- **Exercise aim**
Go through the listing below and output exactly the line with "426C112 404 125", the line with "297C353 295 356", and each line between; omit the rest.

- **Given information**
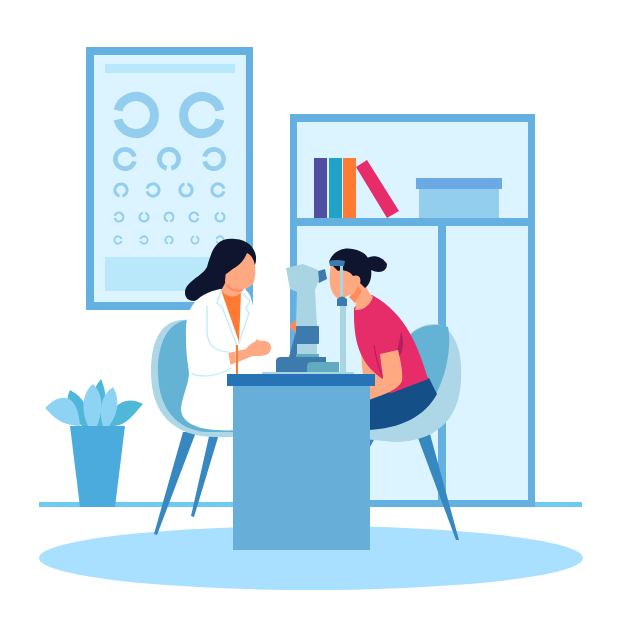
<!DOCTYPE html>
<html lang="en">
<head>
<meta charset="utf-8">
<title>Eye examination</title>
<style>
:root {
  --white: #fff; --frame: #64b1e1; --pane: #dbf4ff; --chart-band: #b8e8f9; --ring: #94ceef;
  --floor: #a9dfff; --skirting: #6fcaf2; --desk: #67aed9; --desk-top: #2673b5;
  --chair: #64b3d4; --chair-light: #add7e6; --chair-leg: #3787c0;
  --skin: #ffa983; --skin-shade: #ff8a5c; --hair: #10152f; --orange: #ff7a33;
  --pink: #e72c6a; --pink-shade: #b51f5c; --jeans: #144f88; --coat-line: #c5eef8;
  --metal: #a9d5e3; --metal-dark: #3d7bae; --metal-mid: #61abbe;
  --book-purple: #504da3; --book-teal: #20a3c4; --box: #94ceee; --box-lid: #6ba9e4;
  --pot: #4cabdd; --leaf-dark: #4fb8d8; --leaf-light: #8fd3f4;
}
html, body { margin: 0; background: var(--white); overflow: hidden; }
svg { display: block; width: 625px; height: 625px; }
.ring { fill: none; stroke: var(--ring); stroke-width: 9; }
.coat-fold { fill: none; stroke: var(--coat-line); stroke-width: 1.5; stroke-linecap: round; }
</style>
</head>
<body>
<svg viewBox="0 0 625 625" role="img" aria-label="An optometrist examines a patient's eyes at a slit lamp">
  <defs>
    <path id="ring" class="ring" d="M18 4.5A18.5 18.5 0 1 1 18 -4.5"/>
  </defs>

  <g id="floor">
    <rect x="39" y="502" width="543" height="5" fill="var(--skirting)"/>
    <ellipse cx="311" cy="558" rx="272" ry="32" fill="var(--floor)"/>
  </g>

  <g id="eye-chart">
    <rect x="86" y="47" width="167" height="263" fill="var(--frame)"/>
    <rect x="94" y="55" width="152" height="247" fill="var(--pane)"/>
    <rect x="105" y="64" width="130" height="9" fill="var(--chart-band)"/>
    <rect x="105" y="257" width="130" height="34" fill="var(--chart-band)"/>
    <use href="#ring" transform="translate(136 115) rotate(180)"/>
    <use href="#ring" transform="translate(202 115)"/>
    <g id="chart-row-2">
      <use href="#ring" transform="translate(125 159) scale(.52)"/>
      <use href="#ring" transform="translate(169 159) rotate(90) scale(.52)"/>
      <use href="#ring" transform="translate(214 159) rotate(180) scale(.52)"/>
    </g>
    <g id="chart-row-3">
      <use href="#ring" transform="translate(121 190) rotate(90) scale(.33)"/>
      <use href="#ring" transform="translate(153 190) rotate(180) scale(.33)"/>
      <use href="#ring" transform="translate(186 190) rotate(270) scale(.33)"/>
      <use href="#ring" transform="translate(218 190) scale(.33)"/>
    </g>
    <g id="chart-row-4">
      <use href="#ring" transform="translate(119 217) rotate(180) scale(.24)"/>
      <use href="#ring" transform="translate(144 217) rotate(270) scale(.24)"/>
      <use href="#ring" transform="translate(169 217) rotate(90) scale(.24)"/>
      <use href="#ring" transform="translate(194 217) scale(.24)"/>
      <use href="#ring" transform="translate(220 217) rotate(270) scale(.24)"/>
    </g>
    <g id="chart-row-5">
      <use href="#ring" transform="translate(118 240) scale(.2)"/>
      <use href="#ring" transform="translate(144 240) rotate(180) scale(.2)"/>
      <use href="#ring" transform="translate(169 240) rotate(90) scale(.2)"/>
      <use href="#ring" transform="translate(195 240) rotate(270) scale(.2)"/>
      <use href="#ring" transform="translate(220 240) rotate(180) scale(.2)"/>
    </g>
  </g>

  <g id="cabinet">
    <rect x="290" y="114" width="245" height="393" fill="var(--frame)"/>
    <rect x="297" y="122" width="231" height="96" fill="var(--pane)"/>
    <rect x="297" y="226" width="141" height="274" fill="var(--pane)"/>
    <rect x="446" y="226" width="82" height="274" fill="var(--pane)"/>
    <g id="books">
      <rect x="314" y="158" width="13" height="60" fill="var(--book-purple)"/>
      <rect x="329" y="158" width="13" height="60" fill="var(--book-teal)"/>
      <rect x="343" y="158" width="13" height="60" fill="var(--orange)"/>
      <polygon points="356,167 367,160 399,211 387,218" fill="var(--pink)"/>
    </g>
    <g id="storage-box">
      <rect x="419" y="188" width="80" height="30" fill="var(--box)"/>
      <rect x="416" y="178" width="86" height="11" fill="var(--box-lid)"/>
    </g>
  </g>

  <g id="plant">
    <g fill="var(--leaf-dark)">
      <path d="M82 426C68 415 64 402 70 390C84 397 90 410 89 426Z"/>
      <path d="M93 426C90 404 92 389 101 379C107 392 107 408 103 426Z"/>
      <path d="M107 426C112 404 125 395 143 404C133 415 127 425 114 426Z"/>
    </g>
    <g fill="var(--leaf-light)">
      <path d="M80 426C60 425 54 417 45 408C60 392 78 392 80 426Z"/>
      <path d="M88 426C80 408 83 392 93 384C104 395 103 411 97 426Z"/>
      <path d="M103 426C98 409 102 394 113 387C121 401 117 415 109 426Z"/>
    </g>
    <polygon points="70,426 125,426 115,507 80,507" fill="var(--pot)"/>
  </g>

  <g id="doctor-chair">
    <path d="M183 432L154 534L157 535L196 432ZM210 432L191 516L194 517L219 434Z" fill="var(--chair-leg)"/>
    <path d="M190 320C162 317 151 339 151 372C151 414 174 438 219 437H240V428L199 425L176 330Z" fill="var(--chair-light)"/>
    <path d="M190 320C168 320 157 344 158 374C159 408 176 430 207 432H240V380L205 330Z" fill="var(--chair)"/>
  </g>

  <g id="patient-chair">
    <path d="M418 438L456 540L459 540L430 434ZM362 438L357 470L375 438Z" fill="var(--chair-leg)"/>
    <path d="M400 350C408 331 422 323 437 324C454 329 463 349 461 381C459 421 434 442 394 442L364 439V425Z" fill="var(--chair-light)"/>
    <path d="M401 349C409 329 427 321 448 327C452 347 446 380 432 400L404 390Z" fill="var(--chair)"/>
  </g>

  <g id="patient">
    <path d="M362 340C360 366 363 382 371 398L386 396L378 346Z" fill="var(--skin)"/>
    <path d="M366 399L429 378L437 394C425 416 401 429 366 430Z" fill="var(--jeans)"/>
    <path d="M354 308C353 348 363 366 384 380L389 393L428 379C419 349 407 314 372 295C364 299 358 303 354 308Z" fill="var(--pink)"/>
    <path d="M401 332C404 340 404 350 399 357L397 353Z" fill="var(--pink-shade)"/>
    <path d="M374 345C376 360 379 369 384 380" fill="none" stroke="var(--pink-shade)" stroke-width="1.2"/>
    <path d="M380 354L398 350C401 362 403 373 402 381C398 390 385 394 369 400V390C377 386 381 382 383 378Z" fill="var(--skin)"/>
    <path d="M389 394L428 379L425 373L401 384Z" fill="var(--pink)"/>
    <path d="M348 282L366 276C364 286 368 292 373 297C370 305 363 311 355 310C357 304 356 300 351 298Z" fill="var(--skin)"/>
    <path d="M349 297C353 295 356 291 358 286L362 291C359 296 356 299 355 303Z" fill="var(--skin-shade)"/>
    <path d="M331 264C328 282 330 293 337 298C347 299 355 292 359 284L360 263Z" fill="var(--skin)"/>
    <path d="M329 262C333 250 345 246 357 250C363 252 367 255 369 260C373 271 372 283 365 288L360 283C362 277 357 274 353 276C350 271 342 269 338 271Z" fill="var(--hair)"/>
    <path d="M366 259C372 254 382 256 387 264C387 272 379 274 371 270Z" fill="var(--hair)"/>
    <circle cx="356" cy="280" r="4" fill="var(--skin)"/>
  </g>

  <g id="doctor">
    <path d="M235 239C215 237 212 251 207 267C202 277 185 281 185 293C185 298 189 301 194 301L230 289L255 265C259 254 252 240 235 239Z" fill="var(--hair)"/>
    <path d="M220 289L247 291C257 302 254 332 250 347L240 376V430C206 432 181 427 181 408C183 394 188 386 189 374L186 337C185 312 192 295 220 289Z" fill="var(--white)"/>
    <path d="M221 290L241 291L239 342Z" fill="var(--orange)"/>
    <path d="M226 271L245 278L241 293C234 299 226 297 221 290C225 285 227 279 226 271Z" fill="var(--skin)"/>
    <path d="M225 282C231 290 238 291 244 287L242 292C233 292 226 289 225 282Z" fill="var(--skin-shade)"/>
    <path d="M247 253C255 257 257 268 254 282C249 291 233 293 225 281L226 270C235 270 243 263 247 253Z" fill="var(--skin)"/>
    <path d="M246 251C240 266 230 271 223 276C221 284 213 291 203 292L209 261C215 244 233 239 246 251Z" fill="var(--hair)"/>
    <path d="M228 353L246 349C251 342 257 340 265 341C273 342 273 353 265 355C258 357 252 355 248 358L230 365Z" fill="var(--skin)"/>
    <path d="M249 350L257 339L260 341L256 351Z" fill="var(--skin)"/>
    <path d="M190 310C198 304 208 311 211 325L218 351L228 352L231 368C215 378 194 380 189 370C185 351 185 327 190 310Z" fill="var(--white)"/>
    <path class="coat-fold" d="M207 306V332C208 347 216 351 228 352M192 374C205 379 222 374 231 368M221 290L217 303L222 307L236 343L237 374M241 292L250 301L246 309L249 313L239 343"/>
    <path d="M237 345V374" stroke="var(--orange)" stroke-width="2"/>
  </g>

  <g id="slit-lamp">
    <path d="M292 329C288 327 290 323 296 320L299 337Z" fill="var(--skin-shade)"/>
    <path d="M297 328L289 357H300Z" fill="var(--metal-dark)"/>
    <path d="M315 272L325 269L327 279L319 283Z" fill="var(--metal-dark)"/>
    <path d="M286 268L303 264L318 270L319 280L315 290L317 326H296L297 292L290 289Z" fill="var(--metal)"/>
    <rect x="296" y="326" width="23" height="18" rx="1" fill="var(--metal-dark)"/>
    <path d="M297 344H317V358H297Z" fill="var(--metal)"/>
    <rect x="296" y="354" width="23" height="3" fill="var(--metal-mid)"/>
    <path d="M276 373V361Q276 357 281 357H326V373Z" fill="var(--metal-dark)"/>
    <path d="M307 373V366Q307 362 312 362H339V373Z" fill="var(--metal-mid)"/>
    <path d="M340 263H343V299H346V374H340Z" fill="var(--metal)"/>
    <path d="M329 261Q337 259 345 261L344 266H330Z" fill="var(--metal-dark)"/>
    <path d="M337 306V299Q342 294 347 299V306Z" fill="var(--metal-dark)"/>
    <rect x="262" y="372" width="92" height="3" fill="var(--metal)"/>
  </g>

  <g id="desk">
    <rect x="233" y="384" width="137" height="166" fill="var(--desk)"/>
    <rect x="227" y="374" width="148" height="12" fill="var(--desk-top)"/>
  </g>
</svg>
</body>
</html>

- **Solution to the problem**
      <path d="M107 426C112 404 125 395 143 404C133 415 127 425 114 426Z"/>
    </g>
    <g fill="var(--leaf-light)">
      <path d="M80 426C60 425 54 417 45 408C60 392 78 392 80 426Z"/>
      <path d="M88 426C80 408 83 392 93 384C104 395 103 411 97 426Z"/>
      <path d="M103 426C98 409 102 394 113 387C121 401 117 415 109 426Z"/>
    </g>
    <polygon points="70,426 125,426 115,507 80,507" fill="var(--pot)"/>
  </g>

  <g id="doctor-chair">
    <path d="M183 432L154 534L157 535L196 432ZM210 432L191 516L194 517L219 434Z" fill="var(--chair-leg)"/>
    <path d="M190 320C162 317 151 339 151 372C151 414 174 438 219 437H240V428L199 425L176 330Z" fill="var(--chair-light)"/>
    <path d="M190 320C168 320 157 344 158 374C159 408 176 430 207 432H240V380L205 330Z" fill="var(--chair)"/>
  </g>

  <g id="patient-chair">
    <path d="M418 438L456 540L459 540L430 434ZM362 438L357 470L375 438Z" fill="var(--chair-leg)"/>
    <path d="M400 350C408 331 422 323 437 324C454 329 463 349 461 381C459 421 434 442 394 442L364 439V425Z" fill="var(--chair-light)"/>
    <path d="M401 349C409 329 427 321 448 327C452 347 446 380 432 400L404 390Z" fill="var(--chair)"/>
  </g>

  <g id="patient">
    <path d="M362 340C360 366 363 382 371 398L386 396L378 346Z" fill="var(--skin)"/>
    <path d="M366 399L429 378L437 394C425 416 401 429 366 430Z" fill="var(--jeans)"/>
    <path d="M354 308C353 348 363 366 384 380L389 393L428 379C419 349 407 314 372 295C364 299 358 303 354 308Z" fill="var(--pink)"/>
    <path d="M401 332C404 340 404 350 399 357L397 353Z" fill="var(--pink-shade)"/>
    <path d="M374 345C376 360 379 369 384 380" fill="none" stroke="var(--pink-shade)" stroke-width="1.2"/>
    <path d="M380 354L398 350C401 362 403 373 402 381C398 390 385 394 369 400V390C377 386 381 382 383 378Z" fill="var(--skin)"/>
    <path d="M389 394L428 379L425 373L401 384Z" fill="var(--pink)"/>
    <path d="M348 282L366 276C364 286 368 292 373 297C370 305 363 311 355 310C357 304 356 300 351 298Z" fill="var(--skin)"/>
    <path d="M349 297C353 295 356 291 358 286L362 291C359 296 356 299 355 303Z" fill="var(--skin-shade)"/>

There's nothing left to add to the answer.